New Moves in the Sandbox
Last summer a small group of us got to play in a sandbox full of new toys — with gizmos, gadgets, widgets, and thing-a-ma-bobs. Play, of course, is one way of systematically exploring the affordances of a new technology. And sandboxes are designed to be largely free of risk, while allowing exploration, learning, and play. In this case, the disruptive world we played with is the DIY world of Making, as it manifests in the making of Thinking Things, Smart Places, or Responsive Environments.
In particular, we were making experiments which combined the elements of sensing, logic, and action, supported by a handful of Arduino microcontrollers and a collection of … well, gadgets, and thing-a-ma-bobs. Over time, of course, we learned other names for things: like breadboard, contact switch, and photoresistor, plus servo, LED and stepper-motor. And we learned concepts: loops, interrupts, pulsed-width modulation, analog-to-digital conversion, data types, and the ever-popular “bug” and “reset”. We worked out ways of capturing and preserving our experiments using the conventions of circuit diagrams, digital media, and “computer code”, because we had to keep recycling the parts into new projects. You can find these online in the “Gallery” at the course website.
“Traffic Light” Project by Roark Congdon, Summer, 2012.
I am looking forward to getting back in the sandbox in Winter quarter with a online casino new crop of playmates, and with more time to play. Arch 498D: “Creating Responsive Environments” will be the official packaging for our explorations this time.
Of course, as putative grownups we recognize that the value of personal play can be supported and extended by observing the play of others and learning what we can from their experience, so the second cycle of the class will include lots of exploration of small- and large-scale projects as found online, with thought about the deeper architectural implications of environments that sense and act.
I believe the combination will engage our hands, eyes, and minds in some new and exciting ways. To minimize academic “risk” associated with engaging with a new and potentially challenging set of ideas and skills, the class will be graded credit/no-credit. If you’re interested, I encourage you to take a look.

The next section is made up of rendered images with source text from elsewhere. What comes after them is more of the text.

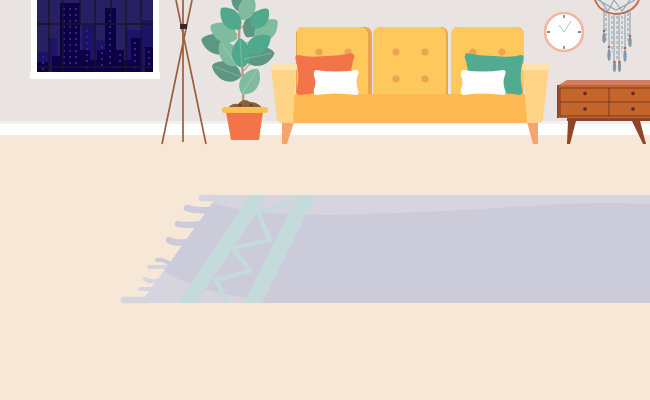
<!DOCTYPE html>
<html lang="en">
<head>
<meta charset="utf-8">
<title>Living room at night</title>
<style>
:root{
  --wall:#e9e4e1; --floor:#f6e7d7; --white:#fff;
  --night:#272163; --tower:#0c0046; --tower-mid:#1c1266; --pane:#2f2878; --mullion:#1a1526;
  --wood:#9a5f3c; --pot:#f4744a; --pot-rim:#fdc04f; --soil:#8a6136; --stem:#b79c85;
  --leaf-dark:#5d9784; --leaf-mid:#50a98d; --leaf-light:#80bb9f;
  --sofa:#ffc85c; --sofa-seat:#ffb953; --sofa-shade:#eca452; --sofa-arm:#ffd486; --sofa-top:#ffe2a9; --sofa-leg:#f5a56c;
  --cushion-red:#f4744a; --cushion-green:#52ab90;
  --clock:#f5b5a3; --chest:#c4652b; --chest-top:#d27c63; --chest-dark:#8f4526;
  --thread:#8fa3b3; --hoop:#c4664a;
  --rug:#cbcbd9; --rug-light:#d6d4de; --stripe:#c5dadb;
}
html,body{margin:0;padding:0;overflow:hidden}
.room{display:block;width:650px;height:400px}
.wall{fill:var(--wall)} .floor{fill:var(--floor)} .white{fill:var(--white)}
.night{fill:var(--night)} .tower{fill:var(--tower)} .tower-mid{fill:var(--tower-mid)} .pane{fill:none;stroke:var(--pane);stroke-width:2}
.mullion{fill:none;stroke:var(--mullion);stroke-width:1.3}
.tripod{fill:none;stroke:var(--wood);stroke-width:1.7}
.pot{fill:var(--pot)} .pot-rim{fill:var(--pot-rim)} .soil{fill:var(--soil)}
.stem{fill:none;stroke:var(--stem);stroke-width:2.4;stroke-linecap:round}
.twig{stroke-width:1.2}
.dark{fill:var(--leaf-dark)} .mid{fill:var(--leaf-mid)} .light{fill:var(--leaf-light)}
.vein{fill:none;stroke:var(--white);stroke-width:.6;opacity:.35}
.sofa{fill:var(--sofa)} .seat{fill:var(--sofa-seat)} .shade{fill:var(--sofa-shade)} .arm{fill:var(--sofa-arm)} .arm-top{fill:var(--sofa-top)} .sofa-leg{fill:var(--sofa-leg)}
.red{fill:var(--cushion-red)} .green{fill:var(--cushion-green)}
.dial{fill:var(--white);stroke:var(--clock);stroke-width:2.6}
.ticks{fill:none;stroke:#6b5b58;stroke-width:1.3} .hands{fill:none;stroke:#a9c9c4;stroke-width:1}
.chest{fill:var(--chest)} .chest-top{fill:var(--chest-top)} .chest-dark{fill:var(--chest-dark)}
.drawer{fill:none;stroke:#7d3b20;stroke-width:1} .knob{fill:#5f2c1d}
.hoop{fill:none;stroke:var(--hoop);stroke-width:1.8}
.thread{fill:none;stroke:var(--thread);stroke-width:1.1} .feather{fill:#8298aa} .bead{fill:#b5643f}
.rug{fill:var(--rug)} .rug-light{fill:var(--rug-light)} .stripe{fill:var(--stripe)}
.zigzag{fill:none;stroke:var(--stripe);stroke-width:4.6;stroke-linejoin:miter}
.fringe{fill:none;stroke:var(--rug);stroke-width:6.4;stroke-linecap:round}
.fringe-light{stroke:var(--rug-light)} .fringe-thin{stroke-width:4}
</style>
</head>
<body>
<svg class="room" viewBox="0 0 650 400" role="img" aria-label="Living room with a sofa, plant, window, clock, chest of drawers and rug">
  <defs>
    <path id="leaf" d="M0 0C-10-4-12-16-7-24C-4-29-1-31 0-31C2-31 5-28 8-23C12-15 10-4 0 0Z"/>
    <path id="leaf-vein" d="M0 0V-28"/>
    <path id="cushion" d="M2 2Q15 5 28 3Q43 3 56 0Q60 2 57 8Q53 22 57 35Q59 42 54 41Q42 39 29 40Q16 40 4 42Q-1 42 1 35Q4 21 0 8Q-2 2 2 2Z"/>
    <path id="small-cushion" d="M2 0Q22 3 42 0Q46 0 44 5Q41 12 44 20Q46 25 42 25Q22 22 2 25Q-1 24 0 19Q3 12 0 6Q-1 1 2 0Z"/>
    <clipPath id="window-clip"><rect x="37" width="116" height="72"/></clipPath>
    <clipPath id="rug-clip"><path d="M218 195H650V303H141Z"/></clipPath>
  </defs>

  <g id="walls-and-floor">
    <rect class="wall" width="650" height="122"/>
    <rect class="white" y="122" width="650" height="13"/>
    <rect fill="#f3f1ef" y="121" width="650" height="3"/>
    <rect class="floor" y="135" width="650" height="265"/>
  </g>

  <g id="window">
    <rect class="white" x="31" width="128" height="74"/>
    <rect class="white" x="30" y="72" width="130" height="7"/>
    <g clip-path="url(#window-clip)">
      <rect class="night" x="37" width="116" height="72"/>
      <path class="tower-mid" d="M37 52H48V38H57V72H37ZM82 25H96V40H106V72H82ZM126 30H142V20H153V72H126Z"/>
      <path class="tower" d="M60 3H80V50H90V60H97V50H105V8H116V50H124V60H131V38H141V72H52V56H60ZM37 62H48V72H37ZM145 47H153V72H145Z"/>
      <path class="pane" stroke-dasharray="2 4" d="M64 8V68M70 8V68M76 8V68M87 30V68M102 46V68M110 14V68M135 42V68M149 51V68M43 56V70M120 54V68"/>
      <path class="mullion" d="M37 24H153M37 67H153M63 0V72M95 0V72M126 0V72M49 0V72M80 0V24M111 0V24M141 0V72"/>
    </g>
  </g>

  <g id="tripod-lamp">
    <path class="tripod" d="M192 0L162 144M176 0L206 144M183 0V142"/>
    <rect x="180" y="24" width="7" height="5" fill="#33292a"/>
  </g>

  <g id="plant">
    <path class="stem" d="M243 103Q244 70 239 40L240 0"/>
    <path class="stem twig" d="M243 77L228 60M243 71L258 56M241 51L225 47M241 45L258 39M240 35L226 30M240 29L254 16"/>
    <g class="dark">
      <use href="#leaf" transform="translate(241 77) rotate(-68)"/>
      <use href="#leaf" transform="translate(244 59) rotate(78)"/>
      <use href="#leaf" transform="translate(231 49) rotate(-72)"/>
      <use href="#leaf" transform="translate(246 37) rotate(32)"/>
      <use href="#leaf" transform="translate(239 12) rotate(8)"/>
    </g>
    <g class="light">
      <use href="#leaf" transform="translate(242 94) rotate(32) scale(.95)"/>
      <use href="#leaf" transform="translate(237 66) rotate(-34) scale(.95)"/>
      <use href="#leaf" transform="translate(255 40) rotate(48) scale(.95)"/>
      <use href="#leaf" transform="translate(237 39) rotate(-64) scale(.95)"/>
      <use href="#leaf" transform="translate(242 20) rotate(22) scale(.85)"/>
    </g>
    <g class="mid">
      <use href="#leaf" transform="translate(242 68) rotate(-4) scale(.95)"/>
      <use href="#leaf" transform="translate(247 52) rotate(56) scale(.9)"/>
      <use href="#leaf" transform="translate(240 29) rotate(-42) scale(.9)"/>
      <use href="#leaf" transform="translate(252 28) rotate(40) scale(.8)"/>
    </g>
    <g class="vein">
      <use href="#leaf-vein" transform="translate(241 77) rotate(-68)"/>
      <use href="#leaf-vein" transform="translate(244 59) rotate(78)"/>
      <use href="#leaf-vein" transform="translate(242 94) rotate(32)"/>
      <use href="#leaf-vein" transform="translate(237 66) rotate(-34)"/>
      <use href="#leaf-vein" transform="translate(242 68) rotate(-4)"/>
    </g>
    <path class="soil" d="M228 108Q232 103 238 104Q244 97 250 102Q258 102 262 108Z"/>
    <circle cx="240" cy="105" r="1.5" fill="#5f4128"/><circle cx="251" cy="105" r="1.5" fill="#5f4128"/>
    <path class="pot" d="M226 112H263L259 140H231Z"/>
    <rect class="pot-rim" x="222" y="107" width="46" height="6" rx="2.5"/>
  </g>

  <g id="sofa">
    <path class="sofa-leg" d="M282 122H294L287 144H282ZM527 122H538V144H533Z"/>
    <path class="shade" d="M300 27H366Q372 28 372 35V95H296V32ZM378 27H442Q448 28 448 35V95H375ZM455 27H518Q524 28 524 35V95H451Z"/>
    <path class="sofa" d="M301 27H361Q368 28 368 35V95H297V34Q296 28 301 27ZM379 27H440Q446 28 446 35V95H373V35Q373 28 379 27ZM457 27H517Q524 28 524 35V95H451V35Q451 28 457 27Z"/>
    <g class="shade">
      <circle cx="319" cy="52" r="3.6"/><circle cx="348" cy="52" r="3.6"/>
      <circle cx="396" cy="52" r="3.6"/><circle cx="425" cy="52" r="3.6"/>
      <circle cx="396" cy="79" r="3.6"/><circle cx="425" cy="79" r="3.6"/>
      <circle cx="473" cy="52" r="3.6"/><circle cx="502" cy="52" r="3.6"/>
    </g>
    <rect class="seat" x="288" y="94" width="244" height="29"/>
    <path class="arm" d="M271 68H296L293 123H282Q278 123 277 119ZM523 68H549L543 119Q542 123 538 123H527Z"/>
    <path class="arm-top" d="M273 64H297V70H272Q269 67 273 64ZM522 64H547Q552 67 548 70H522Z"/>
    <use class="red" href="#cushion" transform="translate(296 53)"/>
    <use class="green" href="#cushion" transform="translate(523 53) scale(-1 1)"/>
    <use class="white" href="#small-cushion" x="314" y="70"/>
    <use class="white" href="#small-cushion" x="461" y="70"/>
  </g>

  <g id="wall-clock">
    <circle class="dial" cx="564" cy="32" r="19"/>
    <path class="ticks" d="M564 15V18M564 46V49M547 32H550M578 32H581"/>
    <path class="hands" d="M559 25L564 32L571 21"/>
  </g>

  <g id="dreamcatcher">
    <path class="hoop" d="M595 0Q600 13 616 14Q633 13 639 0"/>
    <path class="thread" d="M600 0L608 11L614 0L622 11L630 0M604 8V38M609 13V53M614 14V64M619 14V64M625 13V54M630 9V41M598 0L616 10L635 0"/>
    <path class="thread" stroke-dasharray="3 2" d="M606 13V42M612 16V52M617 16V60M622 16V52M628 13V42"/>
    <g class="feather">
      <ellipse cx="604" cy="38" rx="1.7" ry="5"/><ellipse cx="609" cy="55" rx="1.7" ry="6"/>
      <ellipse cx="614.5" cy="67" rx="1.6" ry="5"/><ellipse cx="619.5" cy="67" rx="1.6" ry="5"/>
      <ellipse cx="625" cy="56" rx="1.7" ry="6"/><ellipse cx="630" cy="42" rx="1.7" ry="5"/>
    </g>
    <g class="bead">
      <circle cx="604" cy="31" r="1.3"/><circle cx="609" cy="47" r="1.3"/><circle cx="614.5" cy="62" r="1.3"/>
      <circle cx="619.5" cy="62" r="1.3"/><circle cx="625" cy="48" r="1.3"/><circle cx="630" cy="36" r="1.3"/>
    </g>
  </g>

  <g id="chest-of-drawers">
    <path class="chest-dark" d="M568 121H576L570 144H567ZM632 121H640L646 144H643ZM567 117H650V121H567Z"/>
    <path class="chest-top" d="M567 80H650V86H557Z"/>
    <rect class="chest" x="557" y="85" width="93" height="33"/>
    <path class="drawer" d="M560 88H650M560 102H650M560 116H650M560 88V116M609 88V116"/>
    <path class="chest-dark" d="M557 85H559V118H557Z"/>
    <g class="knob">
      <circle cx="585" cy="93.5" r="1.8"/><circle cx="633" cy="93.5" r="1.8"/>
      <circle cx="585" cy="109" r="1.8"/><circle cx="633" cy="109" r="1.8"/>
    </g>
  </g>

  <g id="rug">
    <path class="fringe fringe-light" d="M202 198H220M124 300H148"/>
    <path class="fringe" d="M187 208Q194 211 210 210M178 224Q186 226 202 224M169 240Q175 244 188 242"/>
    <path class="fringe fringe-thin" d="M157 260Q163 259 172 265"/>
    <path class="fringe fringe-light fringe-thin" d="M149 267H172M145 279Q150 283 160 280M140 289H155"/>
    <path class="rug" d="M218 195H650V303H141Z"/>
    <g clip-path="url(#rug-clip)">
      <path class="rug-light" d="M200 195H650V204Q590 201 530 206Q420 213 330 215Q240 215 200 199ZM130 303L160 269Q190 288 225 294Q245 297 252 303Z"/>
      <path class="stripe" d="M250 195H268L196 303H178ZM298 195H316L262 303H244Z"/>
      <path class="zigzag" d="M292 193L285 205L258 212L270 240L233 248L250 271L216 280L229 305"/>
    </g>
  </g>
</svg>
</body>
</html>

“Come Hither“ Sonar sensor controls light display (rhythm and pattern) based on distance. Stop by the Architecture Department Office, Gould 208 to experience !
Written by Brian Johnson